b. Information From the Patient. Obtain this information from the patient.
Ask when was the last time the patient had a venereal disease.
Ask when the patient last had a serologic test for syphilis and the results
of that test.
Request a list of the patient's sexual contacts.
(4) Ask for address, phone number, place of employment, and any other
pertinent information regarding these sexual contacts. Get complete locating
information. Refer to these contacts without references to gender.
2-17. MOTIVATION FOR THE CONTACT INTERVIEW
a. Stress the spread of the disease and possible reinfection. There are carriers
of sexually transmitted diseases who appear healthy but who do spread sexually
b. Stress the course of gonorrhea and syphilis in men and women and the late
manifestations of these diseases.
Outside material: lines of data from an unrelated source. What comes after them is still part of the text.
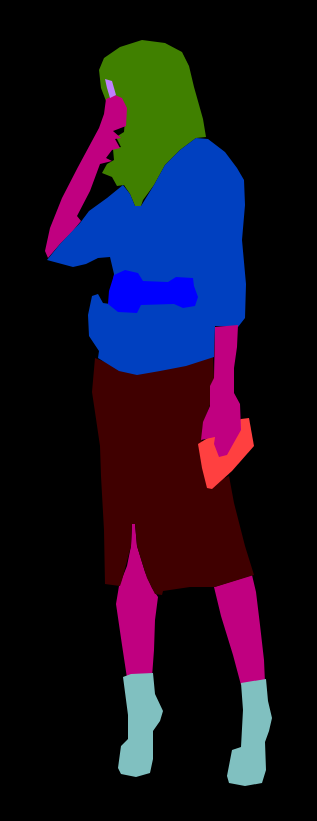
<!DOCTYPE html>
<html lang="en">
<head>
<meta charset="utf-8">
<title>Standing figure in flat colour</title>
<style>
:root {
  --ground: #000000;
  --hair: #408000;
  --glasses: #c080ff;
  --skin: #c00080;
  --top: #0040c0;
  --belt: #0000ff;
  --skirt: #400000;
  --bag: #ff4040;
  --shoes: #80c0c0;
}
html, body { margin: 0; background: var(--ground); overflow: hidden; }
.figure { display: block; width: 317px; height: 821px; }
.ground { fill: var(--ground); }
.hair { fill: var(--hair); }
.glasses { fill: var(--glasses); }
.skin { fill: var(--skin); }
.top { fill: var(--top); }
.belt { fill: var(--belt); }
.skirt { fill: var(--skirt); }
.bag { fill: var(--bag); }
.shoes { fill: var(--shoes); }
</style>
</head>
<body>
<svg class="figure" viewBox="0 0 317 821" role="img" aria-label="Standing woman in flat colour areas, one hand raised to her face, the other holding a clutch bag">
  <rect class="ground" width="317" height="821"/>

  <g class="skin" id="legs">
    <path d="M132 524L135 524L137 546L145 572L152 588L158 597L155 620L154 650L152 677L127 678L122 645L116 604L119 586L127 566L131 546Z"/>
    <path d="M214 587L252 575L256 592L260 625L264 660L265 683L241 685L233 655L221 616Z"/>
  </g>

  <path class="skirt" d="M95 358L135 374L213 357L214 379L210 388L211 402L203 424L202 440L208 486L229 476L234 503L245 546L254 575L215 587L190 587L163 591L162 595L155 594L147 578L141 559L137 546L135 524L132 524L131 546L122 580L120 586L105 584L104 530L101 476L100 446L95 412L92 392Z"/>

  <path class="hair" d="M99 70L104 58L120 47L142 40L165 43L182 52L189 66L194 87L203 119L206 137L196 138L180 150L165 165L154 185L143 200L141 206L135 206L130 194L124 185L117 186L112 177L102 173L107 164L114 160L113 149L121 147L116 137L124 132L126 108L121 98L106 101L101 88Z"/>

  <path class="skin" id="raised-arm" d="M106 99L115 95L122 98L127 108L126 126L113 131L121 138L115 139L120 148L112 150L106 158L112 161L100 164L90 191L77 216L81 221L72 232L60 244L48 258L45 251L50 228L62 198L78 167L99 128L104 114Z"/>

  <path class="glasses" d="M105 79L112 81L116 95L110 98L107 88Z"/>

  <path class="top" d="M196 138L208 139L225 152L237 168L244 180L245 205L242 240L246 284L245 318L238 327L215 326L214 357L186 366L160 371L137 375L119 371L98 358L99 351L89 336L88 315L92 296L98 294L103 303L110 304L114 274L110 257L98 258L86 264L73 267L47 260L60 244L80 223L89 211L107 198L123 185L130 194L135 206L141 206L154 185L165 165L180 150Z"/>

  <path class="belt" d="M114 275L125 270L138 273L143 281L168 282L176 277L193 278L194 286L198 297L195 306L183 308L174 304L141 305L137 313L118 312L108 304L109 291Z"/>

  <path class="bag" d="M198 444L214 434L241 419L249 418L254 446L232 471L212 489L207 488L202 468Z"/>

  <path class="skin" id="lowered-arm" d="M215 327L238 325L237 347L234 368L234 393L240 404L241 430L232 446L227 455L219 457L214 444L215 437L201 440L203 422L210 406L210 386L214 378Z"/>

  <g class="shoes">
    <path d="M123 677L131 674L153 673L155 694L163 711L160 721L153 731L153 759L150 773L136 777L121 774L118 768L121 746L128 739L128 715Z"/>
    <path d="M241 683L266 679L268 701L272 718L269 731L265 742L266 770L262 783L245 786L229 783L227 776L232 750L241 747L243 710Z"/>
  </g>
</svg>
</body>
</html>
c. Explain congenital transmission. (Be very careful at this point if the patient is
a pregnant female.)
2-18. PREVENTION OF SEXUALLY TRANSMITTED DISEASES (SIDs)
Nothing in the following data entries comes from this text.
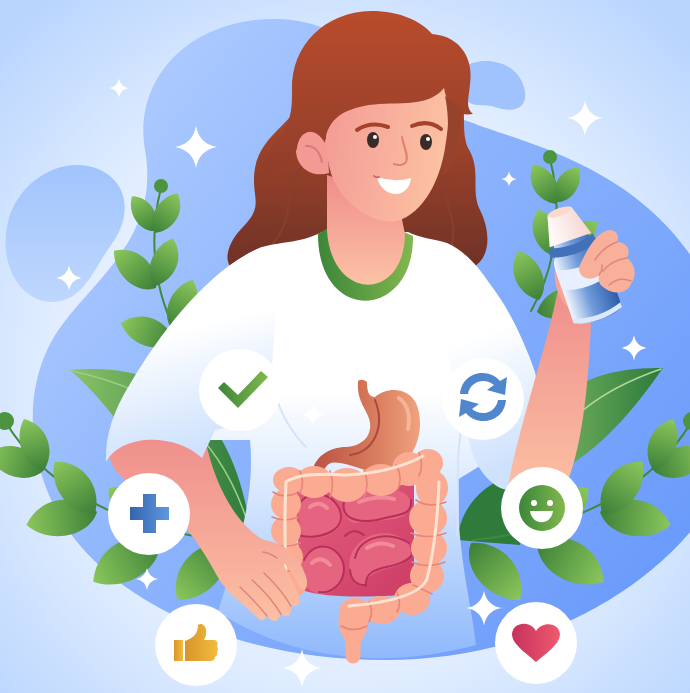
<!DOCTYPE html>
<html lang="en">
<head>
<meta charset="utf-8">
<title>Probiotics and digestive health</title>
<style>
:root{--white:#fff;--sky:#c9defe;--sky-pale:#e2eeff;--blob-light:#b9d3ff;--blob:#8db4fd;--blob-deep:#6c9cfb;--leaf-light:#8cc75c;--leaf-dark:#3c8038;--forest:#2c7a3c;--hair:#b04a2b;--hair-deep:#6b3026;--skin:#fab59c;--skin-pink:#f08d8b;--gut:#fbab92;--gut-line:#e98578;--bowel:#dc4a70;--bowel-line:#b92f5c;--blue:#4f86cd;--gold:#e5a62f;--heart:#d93f63;--ink:#3a2b2b}
html,body{margin:0;overflow:hidden}
svg{display:block}
.line{fill:none;stroke-linecap:round;stroke-linejoin:round}
.stem{stroke:#3f8a3d;stroke-width:2}
.spark{fill:var(--white)}
.badge{fill:var(--white)}
.fold{stroke:var(--gut-line);stroke-width:1.6}
.coil{stroke:var(--bowel-line);stroke-width:2}
.finger{stroke:#e08480;stroke-width:1.5}
</style>
</head>
<body>
<svg width="690" height="693" viewBox="0 0 690 693" role="img" aria-label="Smiling woman holding a supplement bottle, with her stomach and intestines shown, surrounded by leaves and health icons">
<defs>
<radialGradient id="sky" cx=".5" cy=".55" r=".7"><stop offset="0" stop-color="#eef5ff"/><stop offset=".6" stop-color="var(--sky-pale)"/><stop offset="1" stop-color="#b9d5fe"/></radialGradient>
<linearGradient id="blob" x1="0" y1="0" x2="1" y2=".75"><stop offset="0" stop-color="var(--blob-light)"/><stop offset=".5" stop-color="var(--blob)"/><stop offset="1" stop-color="var(--blob-deep)"/></linearGradient>
<linearGradient id="bubble" x1="0" y1="0" x2="0" y2="1"><stop offset="0" stop-color="#a1c4fd"/><stop offset="1" stop-color="#bed7fe"/></linearGradient>
<linearGradient id="leaf"><stop offset="0" stop-color="var(--leaf-dark)"/><stop offset="1" stop-color="var(--leaf-light)"/></linearGradient>
<linearGradient id="broad"><stop offset="0" stop-color="#8ac268"/><stop offset="1" stop-color="var(--forest)"/></linearGradient>
<linearGradient id="hair" x1="0" y1="0" x2="0" y2="1"><stop offset="0" stop-color="#b94c2b"/><stop offset="1" stop-color="#8f3d2b"/></linearGradient>
<linearGradient id="hairBack" x1="0" y1="0" x2="0" y2="1"><stop offset="0" stop-color="var(--hair)"/><stop offset="1" stop-color="var(--hair-deep)"/></linearGradient>
<linearGradient id="face" x1="0" y1="0" x2="1" y2=".2"><stop offset="0" stop-color="#f39a95"/><stop offset="1" stop-color="#fcc0a2"/></linearGradient>
<linearGradient id="neck" x1="0" y1="0" x2="0" y2="1"><stop offset="0" stop-color="var(--skin-pink)"/><stop offset="1" stop-color="#fcc2a5"/></linearGradient>
<linearGradient id="arm" x1="0" y1="0" x2="0" y2="1"><stop offset="0" stop-color="#ef8f8c"/><stop offset="1" stop-color="#fcc0a3"/></linearGradient>
<linearGradient id="shirt" gradientUnits="userSpaceOnUse" x1="0" y1="240" x2="0" y2="660"><stop offset="0" stop-color="#fff"/><stop offset=".36" stop-color="#fff"/><stop offset=".58" stop-color="#dceafe"/><stop offset=".8" stop-color="#b2d0fd"/><stop offset="1" stop-color="#8fb8fb"/></linearGradient>
<linearGradient id="sleeve" x1="0" y1="0" x2=".2" y2="1"><stop offset=".45" stop-color="#fff"/><stop offset="1" stop-color="#cfe2fd"/></linearGradient>
<linearGradient id="collar"><stop offset="0" stop-color="#3c8639"/><stop offset="1" stop-color="#82b74e"/></linearGradient>
<linearGradient id="stomach"><stop offset="0" stop-color="#b95145"/><stop offset=".5" stop-color="#d37558"/><stop offset="1" stop-color="#f0a27f"/></linearGradient>
<linearGradient id="bowel" x1="0" y1="0" x2="1" y2="1"><stop offset="0" stop-color="#e4607d"/><stop offset="1" stop-color="#cd3c66"/></linearGradient>
<linearGradient id="bottle"><stop offset="0" stop-color="#f4f8ff"/><stop offset=".45" stop-color="#6f9bdb"/><stop offset="1" stop-color="#2d5da9"/></linearGradient>
<linearGradient id="cap"><stop offset="0" stop-color="#fff"/><stop offset="1" stop-color="#f6d6cf"/></linearGradient>
<linearGradient id="plus"><stop offset="0" stop-color="#3564ae"/><stop offset="1" stop-color="#5e98e0"/></linearGradient>
<linearGradient id="heart"><stop offset="0" stop-color="#c7325e"/><stop offset="1" stop-color="#ee5a6d"/></linearGradient>
<linearGradient id="gold"><stop offset="0" stop-color="#d8942a"/><stop offset="1" stop-color="#f2bd3f"/></linearGradient>
<path id="leafShape" d="M0 0C10-22 46-25 65-5C50 20 17 20 0 0Z" fill="url(#leaf)"/>
<path id="star" d="M0-20Q3-3 20 0Q3 3 0 20Q-3 3-20 0Q-3-3 0-20Z"/>
<g id="sprig">
<path class="line stem" d="M161 188C149 235 152 290 180 340"/>
<circle cx="161" cy="186" r="7" fill="#4d943f"/>
<use href="#leafShape" transform="translate(155 231)rotate(-119)scale(.64)"/>
<use href="#leafShape" transform="translate(155 233)rotate(-56)scale(.7)"/>
<use href="#leafShape" transform="translate(156 288)rotate(-134)scale(.86)"/>
<use href="#leafShape" transform="translate(155 286)rotate(-65)scale(.78)"/>
<use href="#leafShape" transform="translate(174 341)rotate(-157)scale(.86)"/>
<use href="#leafShape" transform="translate(172 329)rotate(-63)scale(.82)"/>
</g>
<g id="branch">
<path class="line stem" d="M5 421C38 476 106 528 224 540"/>
<circle cx="5" cy="421" r="9" fill="#4d943f"/>
<use href="#leafShape" transform="translate(44 470)rotate(-160)scale(.9)"/>
<use href="#leafShape" transform="translate(44 470)rotate(-107)scale(.84)"/>
<use href="#leafShape" transform="translate(97 512)rotate(174)scale(1.1)"/>
<use href="#leafShape" transform="translate(95 513)rotate(-124)scale(1)"/>
<use href="#leafShape" transform="translate(160 541)rotate(153)scale(1.2)"/>
<use href="#leafShape" transform="translate(163 535)rotate(-135)scale(1.1)"/>
<use href="#leafShape" transform="translate(226 543)rotate(135)scale(1.15)"/>
</g>
</defs>

<g id="backdrop">
<rect width="690" height="693" fill="url(#sky)"/>
<path d="M145 150C133 78 190 18 276 19C365 20 390 96 470 122C520 142 638 165 700 270V520C630 610 510 660 385 660C235 660 100 600 54 506C24 445 25 375 62 325C98 276 160 235 145 150Z" fill="url(#blob)"/>
<path d="M462 68C482 54 520 60 525 92C527 110 512 113 495 107C480 102 455 115 462 68Z" fill="#a0c2fd"/>
<path d="M8 222C18 180 63 155 98 169C131 183 131 219 111 245C93 270 84 300 54 302C19 303-2 262 8 222Z" fill="url(#bubble)"/>
</g>

<g id="plants">
<path d="M70 370C165 362 235 405 252 540C170 525 135 425 70 370Z" fill="url(#broad)"/>
<path class="line" d="M72 371C160 390 220 430 250 530" stroke="#9dce83" stroke-width="1.5"/>
<path d="M663 368C570 366 530 410 520 490C590 465 630 415 663 368Z" fill="url(#broad)"/>
<path class="line" d="M661 369C600 390 560 420 525 480" stroke="#b2d99a" stroke-width="1.5"/>
<path d="M457 540C462 500 490 480 525 470L520 545Z" fill="#2f7b3b"/>
<use href="#sprig"/>
<use href="#sprig" transform="translate(711 -29)scale(-1 1)"/>
<use href="#branch"/>
<use href="#branch" transform="translate(697 0)scale(-1 1)"/>
</g>

<g id="hair-back">
<path d="M300 90C302 122 262 130 255 168C250 198 266 204 242 228C226 244 222 266 236 270C270 280 440 285 472 268C491 258 491 232 480 210C470 190 482 170 468 148C460 130 468 105 460 90Z" fill="url(#hairBack)"/>
<path class="line" d="M305 165C278 185 300 212 273 243M449 175C437 200 462 220 450 250" stroke="#87402f" stroke-width="2"/>
</g>

<g id="torso">
<path d="M322 232C300 243 285 241 262 247C226 262 200 290 180 318L210 440L250 440C256 500 235 555 218 612C300 665 395 667 476 645C471 600 458 560 457 480L522 440C530 350 495 265 447 243C430 238 420 238 408 232Z" fill="url(#shirt)"/>
<path class="line" d="M270 330C268 380 275 415 306 447M463 420C454 460 460 500 457 535" stroke="#d5e4fb" stroke-width="2"/>
<path d="M318 234C318 325 414 320 413 236L404 232C400 295 330 290 328 228Z" fill="url(#collar)"/>
<path d="M327 175V231C332 302 404 302 405 234L398 200Z" fill="url(#neck)"/>
<path d="M420 244C470 242 510 300 535 372C544 410 535 450 520 487C500 500 475 470 470 445Z" fill="url(#sleeve)"/>
</g>

<g id="head">
<path d="M327 141C315 124 295 131 296 151C297 169 313 178 329 173Z" fill="#f39a95"/>
<path class="line" d="M306 146C315 145 320 153 322 162" stroke="#dd7776" stroke-width="2"/>
<path d="M326 118C325 155 328 178 345 198C360 214 382 225 397 221C424 213 440 180 445 148C449 125 450 105 446 88L350 80Z" fill="url(#face)"/>
<path d="M292 90C291 45 325 12 371 11C400 11 421 21 432 34C461 36 474 60 470 84C469 98 465 107 473 114C455 117 447 105 444 88C427 110 390 100 364 106C340 111 327 121 325 143C314 124 299 131 297 148C293 165 280 173 262 180C255 155 283 140 289 119C292 110 292 100 292 90Z" fill="url(#hair)"/>
<path d="M463 112L445 96C451 124 447 158 442 176C462 160 456 136 463 112Z" fill="#97422d"/>
<path class="line" d="M357 130Q371 121 388 127M412 126Q428 119 441 129" stroke="#a5422b" stroke-width="4"/>
<g fill="var(--ink)"><ellipse cx="373" cy="140" rx="6" ry="8"/><ellipse cx="426" cy="142" rx="6" ry="8"/></g>
<g fill="#fff"><circle cx="375" cy="137" r="2"/><circle cx="428" cy="139" r="2"/></g>
<path class="line" d="M402 137C404 148 409 156 406 162C404 165 399 166 394 164" stroke="#e37f70" stroke-width="2"/>
<path d="M377 177Q395 183 411 178C409 200 382 199 377 177Z" fill="#fff"/>
<path class="line" d="M374 176Q377 178 379 177" stroke="#d76767" stroke-width="2"/>
</g>

<g id="raised-arm">
<path d="M558 290C546 350 521 418 508 486C526 499 560 494 570 475C586 428 590 360 592 296Z" fill="url(#arm)"/>
<path d="M555 268C553 286 560 304 574 312L600 290L588 250Z" fill="#f6a594"/>
<g id="bottle-group" transform="rotate(-19 585 270)">
<path d="M565 224H595L603 247C608 252 608 258 608 264V316C600 324 565 324 557 316V264C557 256 557 252 562 247Z" fill="url(#bottle)"/>
<path d="M567 207Q580 202 593 207L603 237H559Z" fill="url(#cap)"/>
<ellipse cx="580" cy="207" rx="13" ry="4" fill="#fbd9cd"/>
<path d="M558 238Q581 246 604 238L606 247Q581 256 556 247Z" fill="#4371b9"/>
<path d="M557 261Q582 270 608 261V282Q582 291 557 282Z" fill="#e8f0ff"/>
<path d="M557 312Q582 321 608 312V317Q582 326 557 317Z" fill="#dce8fb"/>
</g>
<path d="M579 267C586 252 592 240 602 233C613 225 621 234 617 242C628 242 631 252 627 258C637 265 636 278 631 284C626 295 613 294 606 289C599 285 598 281 599 275C592 282 578 279 579 267Z" fill="#f9b09a"/>
<path class="line finger" d="M617 242Q603 247 595 260M627 258Q612 260 603 271M631 281Q619 276 609 285M599 275Q603 270 602 265"/>
</g>

<g id="organs">
<path d="M358 381Q362 378 367 382C367 392 369 397 375 397C388 386 408 388 416 403C425 424 419 455 397 468C373 481 348 459 331 463C322 466 323 480 317 483L311 477C313 456 330 447 346 447C365 446 375 432 368 416C363 404 357 399 358 381Z" fill="url(#stomach)"/>
<path class="line" d="M375 400C386 428 373 452 350 455" stroke="#ad473e" stroke-width="2"/>
<path class="line" d="M399 398Q412 408 408 429" stroke="#f8c3a2" stroke-width="4" opacity=".7"/>
<path d="M294 488L414 480V594C390 596 330 600 302 590Z" fill="url(#bowel)"/>
<g fill="#e5647f"><path d="M297 505C306 489 330 491 340 508C352 529 318 546 302 534Z"/><path d="M348 497C370 484 412 485 411 505C409 525 374 518 357 523C344 523 337 505 348 497Z"/><ellipse cx="322" cy="570" rx="22" ry="24"/><path d="M357 545C375 525 408 533 411 550C412 573 372 562 365 584C353 590 341 562 357 545Z"/></g>
<g class="line coil"><path d="M297 535C320 541 349 530 339 508C329 490 306 490 298 506M344 502C340 522 365 524 385 518C401 514 412 515 411 500M304 560C315 537 342 546 344 568C344 585 330 594 319 592M355 558C360 535 390 531 409 543M366 586C364 562 397 572 411 556M345 536C352 529 359 531 364 535M350 570C351 580 357 585 365 585"/></g>
<path class="line" d="M310 507Q319 500 327 508M359 502Q377 495 394 499M312 563Q321 555 330 565M367 548Q380 540 393 546" stroke="#f38a9a" stroke-width="4"/>
<g id="colon" fill="var(--gut)">
<path class="line" d="M289 585V486Q315 478 350 484Q395 484 425 468Q432 480 428 515Q434 560 421 594Q390 612 353 610Q348 620 353 636V656" stroke="var(--gut)" stroke-width="15"/>
<ellipse cx="289" cy="480" rx="16" ry="13"/><ellipse cx="314" cy="482" rx="19" ry="16"/><ellipse cx="347" cy="485" rx="20" ry="17"/><ellipse cx="381" cy="480" rx="20" ry="16"/><ellipse cx="409" cy="469" rx="17" ry="17"/><ellipse cx="428" cy="463" rx="15" ry="14"/>
<ellipse cx="432" cy="488" rx="16" ry="18"/><ellipse cx="428" cy="518" rx="19" ry="18"/><ellipse cx="429" cy="548" rx="18" ry="17"/><ellipse cx="427" cy="576" rx="17" ry="17"/><ellipse cx="412" cy="599" rx="18" ry="16"/><ellipse cx="382" cy="610" rx="18" ry="14"/><ellipse cx="355" cy="612" rx="16" ry="14"/>
<ellipse cx="286" cy="504" rx="15" ry="15"/><ellipse cx="286" cy="531" rx="15" ry="15"/><ellipse cx="288" cy="557" rx="15" ry="15"/><ellipse cx="291" cy="582" rx="16" ry="17"/>
<path d="M340 612C334 632 347 633 348 656Q353 662 358 656C358 640 370 633 369 616Z"/>
</g>
<path class="line fold" d="M273 492Q284 499 297 493M272 517Q285 523 298 517M274 544Q287 549 300 543M276 569Q288 574 302 568M300 471Q305 483 300 493M330 471Q335 485 330 497M364 470Q370 484 364 498M396 465Q403 477 398 489M419 453Q424 465 419 476M416 500Q430 509 446 502M411 533Q427 540 446 533M412 562Q427 569 445 562M413 585Q424 590 432 594M397 592Q402 603 397 612M369 602Q374 611 369 622M341 626Q353 633 367 626"/>
<path class="line" d="M286 580Q284 520 286 482Q300 472 345 475Q392 473 423 456M439 482Q437 540 427 579Q418 600 349 606" stroke="#ffe3d0" stroke-width="3"/>
</g>

<g id="resting-arm">
<path d="M110 437C102 465 125 486 151 492C184 520 203 550 216 574C225 592 246 606 258 618Q264 623 267 616Q276 627 281 614Q292 621 291 606Q303 608 298 594C293 580 286 567 277 558C285 561 293 574 300 588Q309 592 306 579C302 558 286 543 264 540C241 528 216 493 205 438Z" fill="url(#arm)"/>
<path class="line finger" d="M240 587Q255 601 267 616M252 580Q270 596 281 614M264 573Q281 589 291 606M277 558Q270 553 263 552"/>
<path d="M262 247C210 268 162 330 130 384C112 413 105 438 106 462C121 434 174 432 202 458L215 430L268 420L277 300Z" fill="url(#sleeve)"/>
</g>

<g id="badges">
<g class="badge"><circle cx="240" cy="390" r="41"/><circle cx="483" cy="399" r="41"/><circle cx="149" cy="514" r="41"/><circle cx="542" cy="508" r="41"/><circle cx="196" cy="645" r="41"/><circle cx="536" cy="643" r="41"/></g>
<path id="check" d="M218 388L224 382L238 395L261 371L268 377L238 408Z" fill="url(#collar)"/>
<g id="renew" fill="var(--blue)"><path id="renew-arrow" d="M460 394C462 371 489 367 500 381L507 377L505 395L487 390L494 385C485 377 470 381 468 394Z"/><use href="#renew-arrow" transform="rotate(180 483 397)"/></g>
<path id="plus-icon" d="M143 494H156V507H169V520H156V533H143V520H130V507H143Z" fill="url(#plus)"/>
<g id="smile"><circle cx="542" cy="508" r="23" fill="url(#collar)"/><g fill="#fff"><circle cx="534" cy="503" r="3"/><circle cx="550" cy="503" r="3"/><path d="M530 511H553C551 526 532 526 530 511Z"/></g></g>
<g id="thumb-up" fill="url(#gold)"><rect x="174" y="640" width="9" height="21"/><path d="M185 641C194 638 198 633 198 625Q203 622 206 629Q207 635 204 640H215Q219 642 217 646Q219 649 217 652Q218 655 215 657Q215 661 210 661H185Z"/></g>
<path id="heart-icon" d="M536 662C525 652 512 644 512 634C513 622 530 620 536 631C543 620 560 623 560 635C559 645 546 653 536 662Z" fill="url(#heart)"/>
</g>

<g class="spark">
<use href="#star" transform="translate(196 147)scale(1.05)"/><use href="#star" transform="translate(119 88)scale(.48)"/><use href="#star" transform="translate(585 118)scale(.88)"/><use href="#star" transform="translate(509 179)scale(.38)"/><use href="#star" transform="translate(69 278)scale(.62)"/><use href="#star" transform="translate(634 348)scale(.62)"/><use href="#star" transform="translate(313 415)scale(.52)"/><use href="#star" transform="translate(147 579)scale(.55)"/><use href="#star" transform="translate(484 608)scale(.88)"/><use href="#star" transform="translate(302 668)scale(.95)"/>
</g>
</svg>
</body>
</html>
Follow these guidelines to reduce your chance of contracting a sexually
transmitted disease and to prevent spreading that disease if you do contract it.
a. Be Informed. Know the signs and symptoms of sexually transmitted
diseases. You can then refrain from sex with a partner showing any signs/symptoms of
SIDs. Additionally, if you see such signs/symptoms in yourself, you can seek medical
treatment at once.
b. Be Observant. Look at yourself and your sexual partner. If either of you has
a sore or blister, the infected person should not have sex but seek medical treatment.
c. Be Selective. The more sex partners you have, the greater chance you have
of becoming infected with a sexually transmitted disease. Sex with someone you do not
know is also hazardous. Select your sexual partner carefully.
d. Be Honest. Tell those with whom you have had sex recently if you are
diagnosed as having STD. This allows your partner to watch for symptoms and/or to be